President Joe Biden’s nominee for IRS Commissioner was approved by the Senate Finance Committee on March 3 and will now be voted on by the full Senate.
The committee vote was 17–9 with three Republicans voting with the majority, Chuck Grassley (Iowa), Bill Cassidy (La.), and Todd Young (Ind.).
Daniel I. “Danny” Werfel was touted by Biden as a capable and experienced public servant.
“Across more than 15 years of government service, Werfel served President Barack Obama and President George W. Bush to lead some of the government’s most complex management challenges as the Internal Revenue Service (IRS) Acting Commissioner and Office of Management and Budget (OMB) Controller.”

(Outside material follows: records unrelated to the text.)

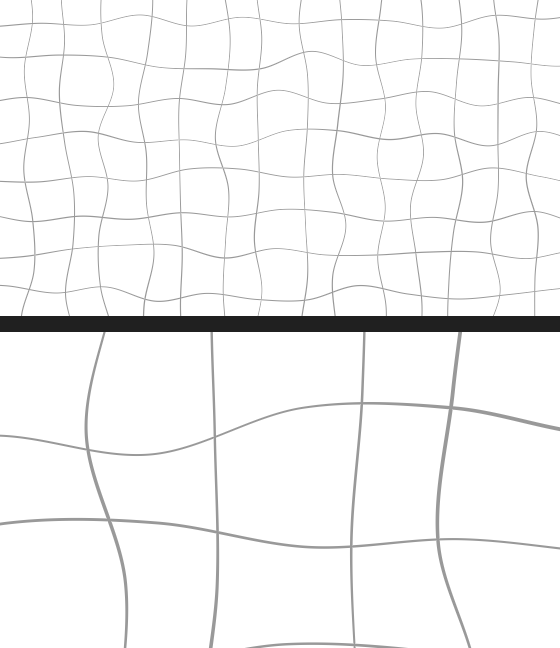
Top: the whole. Bottom: its middle third, enlarged.
A Shadertoy shader for this pattern:

```glsl
float hash(vec2 p) {
    return fract(sin(dot(p, vec2(127.1, 311.7))) * 43758.5453);
}

// Catmull-Rom curve through random knots in -1..1
float wander(float t, float seed) {
    float i = floor(t), f = t - i;
    vec4 k = vec4(hash(vec2(i - 1.0, seed)), hash(vec2(i, seed)),
                  hash(vec2(i + 1.0, seed)), hash(vec2(i + 2.0, seed))) * 2.0 - 1.0;
    return k.y + 0.5 * f * (k.z - k.x
         + f * (2.0 * k.x - 5.0 * k.y + 4.0 * k.z - k.w
         + f * (3.0 * (k.y - k.z) + k.w - k.x)));
}

// Sideways shift of a strand, in cells
float bend(float along, float seed) {
    return 0.23 * wander(along / 1.3 + hash(vec2(seed, 5.0)), seed);
}

// Coverage of the wavy strands numbered 0 to last
float strands(float across, float along, float last, float seed, float cell) {
    float pixel = 1.0 / iResolution.y;
    float ink = 0.0;
    for (float k = -1.0; k <= 1.0; k++) {
        float id = clamp(floor(across + 0.5) + k, 0.0, last);
        float key = id + seed;
        float shift = bend(along, key);
        float slope = (bend(along + 0.05, key) - shift) / 0.05;
        float dist = abs(across - id - shift) * cell / sqrt(1.0 + slope * slope);

        // Hand-drawn stroke that swells and thins
        float halfWidth = 0.0015 + 0.0005 * wander(along * 0.6, key + 40.0);
        ink = max(ink, clamp((halfWidth - dist) / pixel + 0.5, 0.0, 1.0));
    }
    return ink;
}

void mainImage(out vec4 fragColor, in vec2 fragCoord) {
    float cell = 0.1226;
    vec2 grid = fragCoord / iResolution.y / cell - vec2(0.755, 0.604);

    float columns = strands(grid.x, grid.y, 13.0, 3.0, cell);
    float rows = strands(grid.y, grid.x, 7.0, 103.0, cell);

    vec3 color = mix(vec3(1.0), vec3(0.6), max(columns, rows));
    fragColor = vec4(color, 1.0);
}
```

Werfel is credited with bringing stability to the IRS as Acting Commissioner in 2013, when he responded to several Congressional investigations, introduced the Affordable Care Act technology that IRS was responsible for, and managed the IRS through a government shutdown.
At his confirmation hearing on Feb. 15, Werfel said that, if confirmed, he wouldn’t expand tax audits on businesses and households making less than $400,000 per year and that he would improve customer service at the agency of more than 93,000 employees.
“As an IRS alum—more importantly as a taxpayer—I have been concerned about gaps in capacity that have impeded the IRS’s ability to meet its critical mission,” he said. “The result is that hard-working, honest taxpayers who need assistance in meeting their tax obligations are not getting the services they need.”
Prior to the committee vote, Committee Chair Ron Wyden (D-Ore.) decried what he called a double standard in tax enforcement.
“It has gotten a lot easier for rich scofflaws to get away with cheating scot-free, and the burden has shifted onto people of modest means,” Wyden said, expressing confidence that Werfel is a “rule follower” who will apply the law without favoritism.
Sen. John Cornyn (R-Texas) complained of what he called a lack of transparency in the Treasury Department and suggested that the authorization of $80 billion for the IRS to operate without a clear spending plan was preposterous and would result in more audits with no additional protection for taxpayers.
“If confirmed, Mr. Werfel will face a number of challenges in rebuilding the trust America’s tax collector has lost with taxpayers over the years, and I wish him well,” Cornyn said.